> PROBLEM REQUIREMENTS:
Read the lines below, and copy any that contain the string "floor".

> INFORMATION GIVEN:

________________________

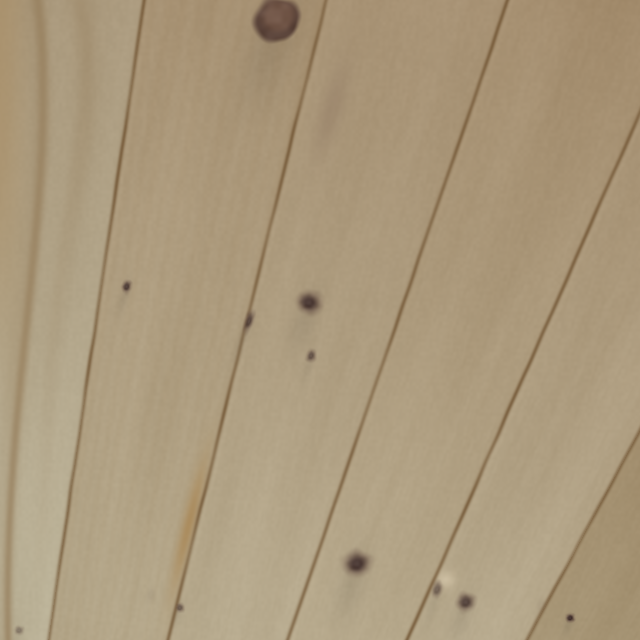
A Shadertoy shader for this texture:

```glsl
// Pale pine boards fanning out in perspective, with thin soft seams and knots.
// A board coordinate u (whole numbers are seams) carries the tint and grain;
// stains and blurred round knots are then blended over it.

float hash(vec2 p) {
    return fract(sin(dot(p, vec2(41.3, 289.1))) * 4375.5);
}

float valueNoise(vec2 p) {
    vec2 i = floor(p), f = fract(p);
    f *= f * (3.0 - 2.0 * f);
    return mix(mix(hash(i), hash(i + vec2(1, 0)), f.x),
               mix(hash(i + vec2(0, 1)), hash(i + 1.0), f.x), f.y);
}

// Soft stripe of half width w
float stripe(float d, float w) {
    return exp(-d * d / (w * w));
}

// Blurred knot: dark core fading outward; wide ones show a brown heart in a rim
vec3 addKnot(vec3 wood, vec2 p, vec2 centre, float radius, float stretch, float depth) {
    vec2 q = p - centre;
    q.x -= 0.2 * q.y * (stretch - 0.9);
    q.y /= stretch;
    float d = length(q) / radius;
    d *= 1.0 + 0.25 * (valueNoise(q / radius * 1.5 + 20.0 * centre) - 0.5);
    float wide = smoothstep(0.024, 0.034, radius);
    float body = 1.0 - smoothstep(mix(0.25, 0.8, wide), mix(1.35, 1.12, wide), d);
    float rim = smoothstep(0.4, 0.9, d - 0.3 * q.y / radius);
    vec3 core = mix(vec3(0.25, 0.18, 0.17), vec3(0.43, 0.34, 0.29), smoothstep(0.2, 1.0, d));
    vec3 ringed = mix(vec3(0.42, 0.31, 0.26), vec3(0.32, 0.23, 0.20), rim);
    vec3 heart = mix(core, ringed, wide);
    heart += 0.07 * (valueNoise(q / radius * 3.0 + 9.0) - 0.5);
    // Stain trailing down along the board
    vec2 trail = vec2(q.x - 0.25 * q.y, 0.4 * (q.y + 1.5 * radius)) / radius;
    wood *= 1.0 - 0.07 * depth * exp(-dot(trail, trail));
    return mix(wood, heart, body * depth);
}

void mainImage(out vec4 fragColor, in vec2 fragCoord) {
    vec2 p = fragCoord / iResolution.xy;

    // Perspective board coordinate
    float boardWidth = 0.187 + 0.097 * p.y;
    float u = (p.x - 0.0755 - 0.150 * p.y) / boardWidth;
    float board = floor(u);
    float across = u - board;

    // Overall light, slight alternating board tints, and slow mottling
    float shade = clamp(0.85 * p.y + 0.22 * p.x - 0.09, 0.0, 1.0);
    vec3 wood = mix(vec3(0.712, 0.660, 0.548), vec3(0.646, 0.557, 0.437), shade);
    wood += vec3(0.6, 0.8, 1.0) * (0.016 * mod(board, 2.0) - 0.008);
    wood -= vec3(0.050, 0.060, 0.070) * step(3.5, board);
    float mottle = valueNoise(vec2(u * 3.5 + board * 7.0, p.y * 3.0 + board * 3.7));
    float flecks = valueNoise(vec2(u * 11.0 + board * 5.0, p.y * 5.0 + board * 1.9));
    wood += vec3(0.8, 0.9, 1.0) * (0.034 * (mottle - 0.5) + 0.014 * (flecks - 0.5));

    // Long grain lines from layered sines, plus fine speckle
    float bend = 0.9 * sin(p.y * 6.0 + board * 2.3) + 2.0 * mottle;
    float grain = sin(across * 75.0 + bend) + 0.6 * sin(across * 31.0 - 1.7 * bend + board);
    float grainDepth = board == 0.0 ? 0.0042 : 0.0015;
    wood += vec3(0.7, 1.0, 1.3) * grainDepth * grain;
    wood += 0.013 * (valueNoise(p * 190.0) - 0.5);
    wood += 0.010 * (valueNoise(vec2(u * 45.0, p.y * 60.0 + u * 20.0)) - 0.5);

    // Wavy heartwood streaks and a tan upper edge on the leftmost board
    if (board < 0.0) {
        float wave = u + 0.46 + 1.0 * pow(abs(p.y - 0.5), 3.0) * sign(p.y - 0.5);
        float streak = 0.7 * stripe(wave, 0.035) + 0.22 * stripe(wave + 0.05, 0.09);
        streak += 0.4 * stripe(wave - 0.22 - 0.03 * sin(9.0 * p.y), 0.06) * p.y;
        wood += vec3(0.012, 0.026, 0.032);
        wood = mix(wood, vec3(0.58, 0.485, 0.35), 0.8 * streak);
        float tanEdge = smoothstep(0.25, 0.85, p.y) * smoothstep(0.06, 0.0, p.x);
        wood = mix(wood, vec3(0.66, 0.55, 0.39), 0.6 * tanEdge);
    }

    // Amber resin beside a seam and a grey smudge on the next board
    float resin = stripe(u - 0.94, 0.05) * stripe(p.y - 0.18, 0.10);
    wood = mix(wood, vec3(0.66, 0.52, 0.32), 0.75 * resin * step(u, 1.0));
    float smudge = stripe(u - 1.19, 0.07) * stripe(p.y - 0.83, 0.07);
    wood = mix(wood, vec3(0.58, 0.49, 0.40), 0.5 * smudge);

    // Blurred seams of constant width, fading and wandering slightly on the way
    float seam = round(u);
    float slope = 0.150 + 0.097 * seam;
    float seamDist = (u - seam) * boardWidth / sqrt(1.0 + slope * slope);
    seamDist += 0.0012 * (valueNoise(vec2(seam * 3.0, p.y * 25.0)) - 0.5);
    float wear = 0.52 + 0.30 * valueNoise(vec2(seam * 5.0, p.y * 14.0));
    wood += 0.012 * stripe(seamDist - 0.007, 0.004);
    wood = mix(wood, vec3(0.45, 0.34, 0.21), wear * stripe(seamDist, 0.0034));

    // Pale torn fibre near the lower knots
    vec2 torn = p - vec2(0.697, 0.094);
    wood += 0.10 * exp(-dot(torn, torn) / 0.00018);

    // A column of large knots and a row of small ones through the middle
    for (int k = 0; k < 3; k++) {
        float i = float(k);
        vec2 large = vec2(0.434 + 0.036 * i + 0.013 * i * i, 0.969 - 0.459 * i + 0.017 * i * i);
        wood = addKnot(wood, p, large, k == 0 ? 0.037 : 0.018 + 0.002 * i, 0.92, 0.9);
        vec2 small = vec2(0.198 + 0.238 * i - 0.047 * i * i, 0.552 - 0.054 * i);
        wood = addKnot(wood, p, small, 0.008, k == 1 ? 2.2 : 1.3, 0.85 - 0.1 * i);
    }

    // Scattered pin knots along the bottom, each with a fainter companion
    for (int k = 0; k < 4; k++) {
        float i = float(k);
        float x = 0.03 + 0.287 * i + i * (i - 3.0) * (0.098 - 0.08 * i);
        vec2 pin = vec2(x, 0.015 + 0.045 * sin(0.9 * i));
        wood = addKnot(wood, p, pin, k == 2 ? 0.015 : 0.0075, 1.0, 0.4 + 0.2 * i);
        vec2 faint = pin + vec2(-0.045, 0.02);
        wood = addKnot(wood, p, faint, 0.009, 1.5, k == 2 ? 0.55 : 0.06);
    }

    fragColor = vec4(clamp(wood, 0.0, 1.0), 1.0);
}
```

________________________

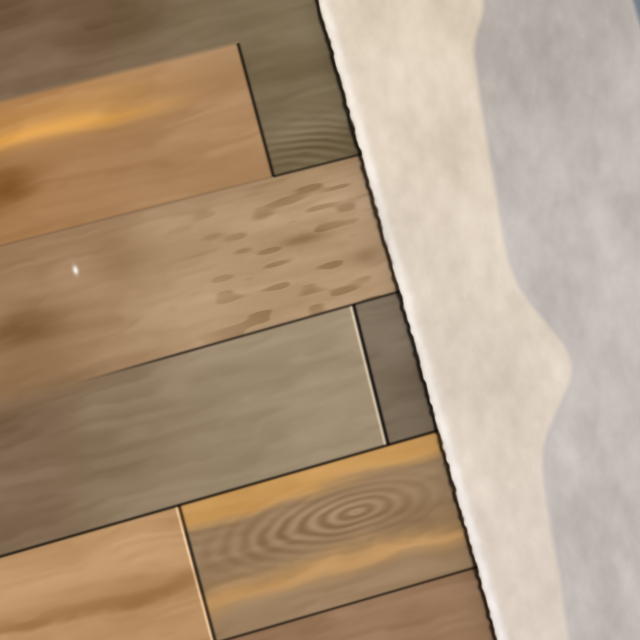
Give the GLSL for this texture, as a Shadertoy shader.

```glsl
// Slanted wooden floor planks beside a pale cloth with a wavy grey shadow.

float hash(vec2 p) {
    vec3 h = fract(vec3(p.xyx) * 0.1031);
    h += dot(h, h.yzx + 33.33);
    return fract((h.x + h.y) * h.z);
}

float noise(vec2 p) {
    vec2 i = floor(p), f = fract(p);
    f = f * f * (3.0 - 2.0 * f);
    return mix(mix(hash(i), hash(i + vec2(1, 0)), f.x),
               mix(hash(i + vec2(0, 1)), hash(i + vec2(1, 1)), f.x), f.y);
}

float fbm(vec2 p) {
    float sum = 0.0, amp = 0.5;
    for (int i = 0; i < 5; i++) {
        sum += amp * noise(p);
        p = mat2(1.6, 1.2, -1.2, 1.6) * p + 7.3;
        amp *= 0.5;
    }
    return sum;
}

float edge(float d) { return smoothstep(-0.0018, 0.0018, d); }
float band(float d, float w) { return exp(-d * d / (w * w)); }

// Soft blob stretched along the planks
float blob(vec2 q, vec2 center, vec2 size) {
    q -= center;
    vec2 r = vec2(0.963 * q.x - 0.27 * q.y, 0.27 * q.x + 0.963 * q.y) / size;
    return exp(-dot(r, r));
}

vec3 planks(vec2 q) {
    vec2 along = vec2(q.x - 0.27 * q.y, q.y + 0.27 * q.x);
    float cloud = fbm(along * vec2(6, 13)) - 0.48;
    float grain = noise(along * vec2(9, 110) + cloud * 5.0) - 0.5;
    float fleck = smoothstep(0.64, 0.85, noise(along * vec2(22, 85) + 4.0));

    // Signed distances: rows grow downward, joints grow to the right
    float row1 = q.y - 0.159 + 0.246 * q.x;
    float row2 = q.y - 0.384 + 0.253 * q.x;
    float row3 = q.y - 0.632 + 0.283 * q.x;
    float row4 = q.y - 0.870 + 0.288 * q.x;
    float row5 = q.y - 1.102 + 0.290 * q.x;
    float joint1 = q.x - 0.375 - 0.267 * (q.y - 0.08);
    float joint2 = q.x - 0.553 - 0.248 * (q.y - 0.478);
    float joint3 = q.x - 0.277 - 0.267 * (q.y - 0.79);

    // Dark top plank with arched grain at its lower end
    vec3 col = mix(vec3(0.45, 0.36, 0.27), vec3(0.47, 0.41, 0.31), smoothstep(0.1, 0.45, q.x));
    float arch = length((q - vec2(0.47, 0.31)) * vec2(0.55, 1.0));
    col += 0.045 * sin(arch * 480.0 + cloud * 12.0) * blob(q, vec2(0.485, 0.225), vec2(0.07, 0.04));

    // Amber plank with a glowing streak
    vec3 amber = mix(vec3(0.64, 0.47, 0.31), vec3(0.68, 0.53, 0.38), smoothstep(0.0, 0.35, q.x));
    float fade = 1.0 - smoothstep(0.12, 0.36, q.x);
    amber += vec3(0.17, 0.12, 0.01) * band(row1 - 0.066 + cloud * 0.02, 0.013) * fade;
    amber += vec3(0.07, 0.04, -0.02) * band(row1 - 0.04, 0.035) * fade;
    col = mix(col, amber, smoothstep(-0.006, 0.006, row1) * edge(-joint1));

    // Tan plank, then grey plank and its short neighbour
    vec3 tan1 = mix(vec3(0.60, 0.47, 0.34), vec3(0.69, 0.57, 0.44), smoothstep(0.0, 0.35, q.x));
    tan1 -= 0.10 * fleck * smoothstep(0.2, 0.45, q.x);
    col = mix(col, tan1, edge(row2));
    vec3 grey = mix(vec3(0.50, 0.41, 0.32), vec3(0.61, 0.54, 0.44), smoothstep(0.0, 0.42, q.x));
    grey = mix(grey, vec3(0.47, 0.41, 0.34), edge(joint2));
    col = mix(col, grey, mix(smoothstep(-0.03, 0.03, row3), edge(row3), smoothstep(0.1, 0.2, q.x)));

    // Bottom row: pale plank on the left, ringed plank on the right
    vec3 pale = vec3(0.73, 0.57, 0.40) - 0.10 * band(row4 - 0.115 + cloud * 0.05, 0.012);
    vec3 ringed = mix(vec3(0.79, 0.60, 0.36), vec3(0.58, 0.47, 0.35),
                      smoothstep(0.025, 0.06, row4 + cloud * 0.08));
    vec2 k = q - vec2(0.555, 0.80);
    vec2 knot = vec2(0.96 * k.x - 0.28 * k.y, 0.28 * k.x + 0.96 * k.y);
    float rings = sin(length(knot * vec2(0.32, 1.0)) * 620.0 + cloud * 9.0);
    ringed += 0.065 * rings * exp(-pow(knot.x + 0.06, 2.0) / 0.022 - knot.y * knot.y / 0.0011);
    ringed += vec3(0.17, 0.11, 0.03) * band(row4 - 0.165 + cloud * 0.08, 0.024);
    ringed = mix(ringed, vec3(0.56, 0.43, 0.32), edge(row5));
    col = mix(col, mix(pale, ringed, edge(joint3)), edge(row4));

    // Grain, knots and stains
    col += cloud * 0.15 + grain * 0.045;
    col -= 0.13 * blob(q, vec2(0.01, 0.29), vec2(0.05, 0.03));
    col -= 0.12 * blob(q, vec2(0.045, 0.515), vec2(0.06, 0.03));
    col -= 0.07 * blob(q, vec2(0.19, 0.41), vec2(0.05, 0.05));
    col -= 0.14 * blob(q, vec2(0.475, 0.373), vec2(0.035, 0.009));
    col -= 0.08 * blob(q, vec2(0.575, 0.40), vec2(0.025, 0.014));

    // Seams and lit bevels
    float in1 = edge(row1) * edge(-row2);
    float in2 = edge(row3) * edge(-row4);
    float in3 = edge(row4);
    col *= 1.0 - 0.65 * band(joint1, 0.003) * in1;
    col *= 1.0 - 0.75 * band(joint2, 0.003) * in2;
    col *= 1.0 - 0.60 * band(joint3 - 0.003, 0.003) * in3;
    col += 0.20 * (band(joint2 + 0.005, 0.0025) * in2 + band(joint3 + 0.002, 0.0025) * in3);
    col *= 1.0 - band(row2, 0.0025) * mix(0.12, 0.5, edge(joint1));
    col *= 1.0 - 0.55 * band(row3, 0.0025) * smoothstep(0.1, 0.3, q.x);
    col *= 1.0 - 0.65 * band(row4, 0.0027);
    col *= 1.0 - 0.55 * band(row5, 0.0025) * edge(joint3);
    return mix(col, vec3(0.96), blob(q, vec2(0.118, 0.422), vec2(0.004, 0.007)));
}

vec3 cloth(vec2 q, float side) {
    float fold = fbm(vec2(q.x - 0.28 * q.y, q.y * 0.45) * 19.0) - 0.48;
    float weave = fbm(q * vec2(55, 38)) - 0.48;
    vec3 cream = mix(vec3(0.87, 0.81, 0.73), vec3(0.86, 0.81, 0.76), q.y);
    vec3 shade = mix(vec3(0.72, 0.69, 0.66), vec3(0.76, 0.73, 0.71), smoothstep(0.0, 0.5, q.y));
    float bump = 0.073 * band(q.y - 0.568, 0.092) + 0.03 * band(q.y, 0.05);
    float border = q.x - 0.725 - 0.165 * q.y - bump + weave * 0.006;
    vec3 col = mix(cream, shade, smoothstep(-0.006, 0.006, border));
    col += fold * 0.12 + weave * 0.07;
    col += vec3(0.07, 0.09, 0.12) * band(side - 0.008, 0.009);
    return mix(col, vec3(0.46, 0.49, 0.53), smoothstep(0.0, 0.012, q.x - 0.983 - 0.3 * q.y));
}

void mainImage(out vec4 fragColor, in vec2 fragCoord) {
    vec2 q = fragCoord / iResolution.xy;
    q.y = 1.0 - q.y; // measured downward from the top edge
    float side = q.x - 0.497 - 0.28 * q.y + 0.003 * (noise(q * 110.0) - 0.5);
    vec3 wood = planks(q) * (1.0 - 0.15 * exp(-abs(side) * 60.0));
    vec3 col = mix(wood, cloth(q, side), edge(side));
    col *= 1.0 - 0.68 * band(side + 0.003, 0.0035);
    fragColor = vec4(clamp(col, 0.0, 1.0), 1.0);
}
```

________________________

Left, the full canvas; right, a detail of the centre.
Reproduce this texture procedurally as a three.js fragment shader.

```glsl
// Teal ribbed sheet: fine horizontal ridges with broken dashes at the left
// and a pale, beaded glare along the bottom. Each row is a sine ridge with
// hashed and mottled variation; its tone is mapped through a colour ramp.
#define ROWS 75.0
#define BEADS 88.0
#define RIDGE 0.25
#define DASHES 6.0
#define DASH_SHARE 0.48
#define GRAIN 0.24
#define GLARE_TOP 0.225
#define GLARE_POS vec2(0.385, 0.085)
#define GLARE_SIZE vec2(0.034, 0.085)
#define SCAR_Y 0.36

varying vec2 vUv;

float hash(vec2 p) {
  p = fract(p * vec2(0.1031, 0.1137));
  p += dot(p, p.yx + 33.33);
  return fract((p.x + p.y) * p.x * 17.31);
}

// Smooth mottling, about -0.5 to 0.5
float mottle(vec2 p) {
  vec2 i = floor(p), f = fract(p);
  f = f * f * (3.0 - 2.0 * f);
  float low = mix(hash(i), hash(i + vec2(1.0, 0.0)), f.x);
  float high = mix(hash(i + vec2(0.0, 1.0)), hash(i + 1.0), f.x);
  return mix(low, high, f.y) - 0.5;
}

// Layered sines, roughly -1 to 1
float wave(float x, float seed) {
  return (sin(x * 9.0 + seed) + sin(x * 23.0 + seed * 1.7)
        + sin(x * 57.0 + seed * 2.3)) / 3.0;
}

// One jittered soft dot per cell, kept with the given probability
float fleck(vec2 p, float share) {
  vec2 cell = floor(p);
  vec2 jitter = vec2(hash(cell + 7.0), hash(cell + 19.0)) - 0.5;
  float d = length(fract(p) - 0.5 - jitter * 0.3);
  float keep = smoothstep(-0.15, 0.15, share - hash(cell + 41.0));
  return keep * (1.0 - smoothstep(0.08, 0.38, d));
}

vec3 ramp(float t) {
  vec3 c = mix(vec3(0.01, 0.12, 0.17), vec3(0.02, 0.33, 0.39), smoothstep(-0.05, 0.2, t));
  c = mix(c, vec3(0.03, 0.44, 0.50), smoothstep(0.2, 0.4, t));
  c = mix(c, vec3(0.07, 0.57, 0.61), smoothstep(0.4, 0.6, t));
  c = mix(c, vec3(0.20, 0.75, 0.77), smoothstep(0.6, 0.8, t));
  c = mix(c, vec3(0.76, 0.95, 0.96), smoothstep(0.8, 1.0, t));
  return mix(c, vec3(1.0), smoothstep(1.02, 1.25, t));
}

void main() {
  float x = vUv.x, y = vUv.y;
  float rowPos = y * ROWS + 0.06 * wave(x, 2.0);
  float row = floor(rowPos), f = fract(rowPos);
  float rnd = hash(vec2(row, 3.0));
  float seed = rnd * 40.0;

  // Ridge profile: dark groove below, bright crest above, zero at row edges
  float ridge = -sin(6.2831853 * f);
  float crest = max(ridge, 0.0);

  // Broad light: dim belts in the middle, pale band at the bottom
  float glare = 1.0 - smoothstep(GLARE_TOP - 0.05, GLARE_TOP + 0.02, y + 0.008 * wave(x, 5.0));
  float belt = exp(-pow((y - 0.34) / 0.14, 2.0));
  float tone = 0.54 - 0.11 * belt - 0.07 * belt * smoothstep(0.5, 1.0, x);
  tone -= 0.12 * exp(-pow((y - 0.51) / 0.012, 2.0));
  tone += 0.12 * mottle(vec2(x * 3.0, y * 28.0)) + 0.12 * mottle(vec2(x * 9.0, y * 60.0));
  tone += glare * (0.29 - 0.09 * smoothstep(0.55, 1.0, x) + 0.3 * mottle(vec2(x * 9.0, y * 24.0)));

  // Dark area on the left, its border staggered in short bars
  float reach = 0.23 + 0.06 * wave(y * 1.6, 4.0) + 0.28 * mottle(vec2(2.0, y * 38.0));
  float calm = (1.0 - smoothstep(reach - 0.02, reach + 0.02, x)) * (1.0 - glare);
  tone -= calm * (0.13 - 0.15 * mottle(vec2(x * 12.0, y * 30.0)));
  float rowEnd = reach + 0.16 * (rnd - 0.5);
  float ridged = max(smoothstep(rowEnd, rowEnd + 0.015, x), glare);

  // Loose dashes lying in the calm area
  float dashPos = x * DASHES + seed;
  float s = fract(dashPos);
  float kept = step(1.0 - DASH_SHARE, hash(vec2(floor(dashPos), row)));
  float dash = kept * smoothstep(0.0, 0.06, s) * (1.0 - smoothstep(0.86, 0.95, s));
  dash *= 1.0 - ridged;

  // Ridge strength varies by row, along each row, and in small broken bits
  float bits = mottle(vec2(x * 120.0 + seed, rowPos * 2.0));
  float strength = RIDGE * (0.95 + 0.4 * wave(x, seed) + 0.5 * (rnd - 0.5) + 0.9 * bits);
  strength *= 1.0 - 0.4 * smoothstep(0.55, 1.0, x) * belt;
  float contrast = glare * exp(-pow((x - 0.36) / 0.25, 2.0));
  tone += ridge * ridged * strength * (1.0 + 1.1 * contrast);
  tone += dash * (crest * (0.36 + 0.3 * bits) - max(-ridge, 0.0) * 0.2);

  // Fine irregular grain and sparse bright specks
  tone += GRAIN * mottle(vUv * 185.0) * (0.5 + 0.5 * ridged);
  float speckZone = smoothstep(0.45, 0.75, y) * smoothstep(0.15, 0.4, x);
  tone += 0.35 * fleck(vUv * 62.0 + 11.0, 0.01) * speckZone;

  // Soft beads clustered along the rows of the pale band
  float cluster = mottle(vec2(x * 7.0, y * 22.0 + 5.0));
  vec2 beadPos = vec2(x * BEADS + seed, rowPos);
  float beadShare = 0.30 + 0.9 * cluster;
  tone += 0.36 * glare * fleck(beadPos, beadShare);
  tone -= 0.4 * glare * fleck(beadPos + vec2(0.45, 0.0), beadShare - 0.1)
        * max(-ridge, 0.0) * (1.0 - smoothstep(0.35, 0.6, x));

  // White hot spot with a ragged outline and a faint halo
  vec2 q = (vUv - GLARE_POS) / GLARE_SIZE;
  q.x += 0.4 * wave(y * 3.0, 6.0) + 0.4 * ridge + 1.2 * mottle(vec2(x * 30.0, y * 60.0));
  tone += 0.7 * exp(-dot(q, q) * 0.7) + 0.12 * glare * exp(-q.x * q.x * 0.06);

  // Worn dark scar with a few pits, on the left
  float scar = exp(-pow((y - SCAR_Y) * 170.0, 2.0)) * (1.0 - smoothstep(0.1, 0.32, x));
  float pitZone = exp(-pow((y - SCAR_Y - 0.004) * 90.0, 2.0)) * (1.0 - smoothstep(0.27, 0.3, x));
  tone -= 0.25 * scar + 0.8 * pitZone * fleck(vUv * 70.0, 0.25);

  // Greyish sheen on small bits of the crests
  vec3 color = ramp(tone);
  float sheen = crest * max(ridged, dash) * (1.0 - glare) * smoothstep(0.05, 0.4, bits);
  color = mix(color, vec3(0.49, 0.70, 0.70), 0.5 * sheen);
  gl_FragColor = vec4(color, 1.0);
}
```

________________________

> TASK SOLUTION:
    vec2 i = floor(p), f = fract(p);
    float board = floor(u);
// Slanted wooden floor planks beside a pale cloth with a wavy grey shadow.
    vec2 i = floor(p), f = fract(p);
  vec2 i = floor(p), f = fract(p);
  vec2 cell = floor(p);
  float row = floor(rowPos), f = fract(rowPos);
  float kept = step(1.0 - DASH_SHARE, hash(vec2(floor(dashPos), row)));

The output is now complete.